The marrow of the tragedy is concentrated in the hospitals . . . . Well it is their mothers and sisters cannot see them---cannot conceive and never conceived these things . . . . Much of a Race depends on what it thinks of death and how it stands personal anguish and sickness . . . .
---WALT WHITMAN, Memoranda During the War
IT is seldom realized how few of our contemporaries possess or seek to cultivate the diarist's habit. The tension of modern living, with its inevitable physical fatigue by nightfall; the availability of telephone, telegraph, and typewriter, which so facilitate our transaction of business and our communication of family affairs ---fast living and ready service have between them curbed the impulse to jot down those personal records which so often illuminate our knowledge of the past. People to-day lack the incentive to rise as early as Pepys, or the persistence to write as late as Boswell. Good diarists are few and far between, and their paucity will be felt in the future.
There are of course exceptions, as this volume goes to show. Of the various arms of the service engaged in the Great War, the Medical Corps was surely the most humane and probably the best capable of "a long and dispassionate view." Army regulations did not encourage the keeping of diaries, but we know that the staff officers at headquarters set down their daily impressions, while in small dog-eared volumes many men in the front lines made penciled notes of their experiences. Those that have been preserved, in so far as they give an intimate picture of the war, are of utmost importance in strengthening our minds against the suicide of such another conflict. But no record of the war is complete until we have heard from those skillful and tireless noncombatants, the surgeons and nurses who fought for life in the hospitals behind the lines, taxing their skill and their pity to repair what the guns had done.
Dr. Cushing saw the war on the Western Front at close quarters. His first duty was in the early spring of 1915 when he served with a Harvard Unit in the American Ambulance at Neuilly, France. At that time he became familiar with the French Service de Santé. From Paris he went on a visit to the Royal Army Medical Corps and saw at first hand their work in Flanders. On his return to this country, as part of the preparedness campaign, he set about organizing one of the Base Hospital Units which were recruited from the professional staff of a number of university medical schools. As director of one of these units, known as Base Hospital No. 5---the second military organization of any kind officially sent overseas---he sailed for France again in May 1917. Throughout that year he served as an operating surgeon with the B.E.F., being detached from the Unit for special duty during the battles for the Messines and Passchendaele ridges. In June 1918 he was transferred to the Medical Headquarters of the A.E.F. as senior consultant in neurosurgery, and participated in the three major engagements at Château-Thierry, St. Mihiel, and the Argonne.

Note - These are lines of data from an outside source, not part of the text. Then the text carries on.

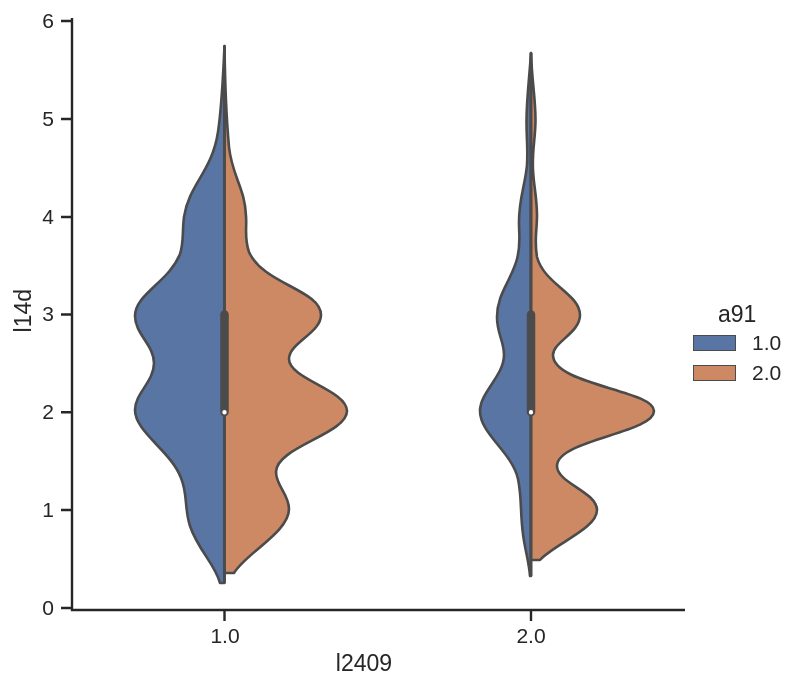
<!DOCTYPE html>
<html lang="en">
<head>
<meta charset="utf-8">
<title>Split violin plot</title>
<style>
:root { --blue: #5875a4; --orange: #cc8963; --outline: #4b4b4b; --ink: #262626; --paper: #fff; }
* { box-sizing: border-box; margin: 0; padding: 0; }
body { width: 801px; height: 690px; overflow: hidden; background: var(--paper); color: var(--ink); font: 21px/26px "Liberation Sans", Arial, sans-serif; }
.chart { width: 801px; height: 690px; display: grid; grid-template-columns: 36px 20px 630px 115px; grid-template-rows: 621px 31px 38px; }
.y-title { grid-area: 1 / 1; display: flex; align-items: center; justify-content: center; padding-left: 9px; font-size: 23px; }
.y-title span { writing-mode: vertical-rl; transform: rotate(180deg); line-height: 26px; }
.y-ticks { grid-area: 1 / 2; list-style: none; display: flex; flex-direction: column; justify-content: space-between; align-items: flex-end; padding: 8px 2px 0 0; }
.plot { grid-area: 1 / 3; display: block; }
.x-ticks { grid-area: 2 / 3; list-style: none; display: flex; justify-content: space-between; padding: 2px 125px 0 139px; }
.x-ticks li { width: 60px; text-align: center; }
.x-title { grid-area: 3 / 3; text-align: center; font-size: 23px; padding-right: 14px; margin-top: -2px; padding-left: 0; }
.legend { grid-area: 1 / 4; padding: 300px 0 0 7px; }
.legend h2 { font-size: 23px; font-weight: 400; line-height: 28px; padding-left: 25px; }
.legend ul { list-style: none; }
.legend li { display: flex; align-items: center; gap: 16px; height: 30px; }
.swatch { width: 43px; height: 16px; border: 1.5px solid var(--outline); }
.swatch.blue { background: var(--blue); }
.swatch.orange { background: var(--orange); }
.violin { stroke: var(--outline); stroke-width: 2.6; stroke-linejoin: round; }
.violin .blue { fill: var(--blue); }
.violin .orange { fill: var(--orange); }
.violin .box { stroke-width: 8.5; stroke-linecap: round; }
.violin .median { fill: var(--paper); stroke-width: 1.2; }
.axes { fill: none; stroke: var(--ink); stroke-width: 2.4; }
</style>
</head>
<body>
<main class="chart">
  <div class="y-title"><span>l14d</span></div>
  <ol class="y-ticks"><li>6</li><li>5</li><li>4</li><li>3</li><li>2</li><li>1</li><li>0</li></ol>
  <svg class="plot" width="630" height="621" viewBox="56 0 630 621" role="img" aria-label="Split violins of l14d by l2409 and a91">
    <g class="violin">
      <path class="blue" d="M224.5 46C223 80 221 112 218 132C212 172 189 184 184 217C182 233 184 242 180 254C169 282 135 294 135 316C135 334 154 345 154 363C154 382 135 393 135 410C135 432 171 451 181 478C188 495 184 507 190 526C198 550 215 564 220 583H224.5Z"/>
      <path class="orange" d="M224.5 46C225 85 227 125 229 147C232 176 245 188 246 216C247 228 244 238 249 252C263 284 321 290 321 315C321 333 289 343 289 359C289 379 347 390 347 411C347 434 276 447 276 472C276 486 289 494 289 509C289 532 246 553 234 573H224.5Z"/>
      <line x1="224.5" y1="46" x2="224.5" y2="583"/>
      <line class="box" x1="224.5" y1="314.5" x2="224.5" y2="412"/>
      <circle class="median" cx="224.5" cy="412.3" r="2.8"/>
    </g>
    <g class="violin">
      <path class="blue" d="M531 53C529 82 526.5 100 526.5 122C526.5 140 528 146 527 165C525 186 519 198 519 222C519 238 521 244 517 259C511 281 497 294 497 317C497 334 504 341 504 355C504 376 480 392 480 411C480 434 512 452 518 479C522 498 520 512 523 534C525 550 529 562 530 576H531Z"/>
      <path class="orange" d="M531 53C532 82 535.5 98 535.5 120C535.5 138 532 150 533 170C534 188 537 198 537 216C537 232 534 239 537 257C544 284 580 294 580 315C580 333 553 342 553 355C553 385 654 390 654 411C654 433 557 440 557 466C557 483 597 492 597 510C597 529 554 544 540 560H531Z"/>
      <line x1="531" y1="53" x2="531" y2="576"/>
      <line class="box" x1="531" y1="314.5" x2="531" y2="412"/>
      <circle class="median" cx="531" cy="412.3" r="2.8"/>
    </g>
    <path class="axes" d="M72 18V610H685M61 21H72M61 119H72M61 217H72M61 314.5H72M61 412.3H72M61 510H72M61 608H72M224.5 610V621M531 610V621"/>
  </svg>
  <ol class="x-ticks"><li>1.0</li><li>2.0</li></ol>
  <div class="x-title">l2409</div>
  <aside class="legend">
    <h2>a91</h2>
    <ul>
      <li><span class="swatch blue"></span>1.0</li>
      <li><span class="swatch orange"></span>2.0</li>
    </ul>
  </aside>
</main>
</body>
</html>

In between these major offensives, Dr. Cushing was performing a hundred different duties: he visited with the Canadians and the Anzacs; he attended the medical conferences in Paris; he crossed the Channel to be with Osler and to confer with the medicos in Oxford and London; he visited the front lines; he knew about the postes de secours and the ambulance trains and casualty clearing stations; his operations on wounded men were critical and prolonged, and during times of pressure he was sometimes on duty sixteen hours at a stretch.
Throughout these periods of incredible industry, working under a strain to which doctors are seldom exposed in times of peace, he still managed to keep, with few intermissions, a day-to-day record, not only of his surgery but of the extraordinary soldiers, scientists, poets, and philosophers whom he encountered in his tours of the lines. Bits of comedy, acts of uncommon heroism, the everlasting conflict of nationalities, snatches of history, thumb-nail sketches of the Flanders countryside, of night bombing, of the Hindenburg Line, of Paris in ferment---all this was written down with the sensitive and observant eye of a scientist The journal was kept in longhand, on the backs of used temperature charts, X-ray reports, or such other scraps when paper was scarce; it was written often at night---sometimes as late as two in the morning---but written down when the emotions were alert and before the day's events had been erased by sleep.
The author almost never alludes to the actual business of keeping such a record. Once he remarks sotto voce, "The ambulance is jiggling so I find it hard to write"---evidence that his chronicle was sometimes set down as he motored from hospital to hospital. And in September 1917 he utters this brief expostulation, the truth of which will be instantly recognized by anyone who has ever kept a diary in the past:
I have neglected this diary for a week and find myself somewhat weary of it. It is costly in time, in paper and ink---three things of which there is no superfluity hereabouts. I have, too, been having a mental let-down ----probably subdiaphragmatic in origin, and writing at such times is not easy. The writing centre is not in the angular gyrus, it 's in the gastric mucosa.
Dr. Cushing's journal, complete with the maps, illustrations, letters, and orders, to-day fills nine bound volumes in his library. From its bulk of a million words this single and arresting volume has been culled, representing, as the editor believes, material of lasting interest to physicians, veterans, and the discriminating reader.
Zero Hour at 46 C.C.S.
Phase: The Advance on Amiens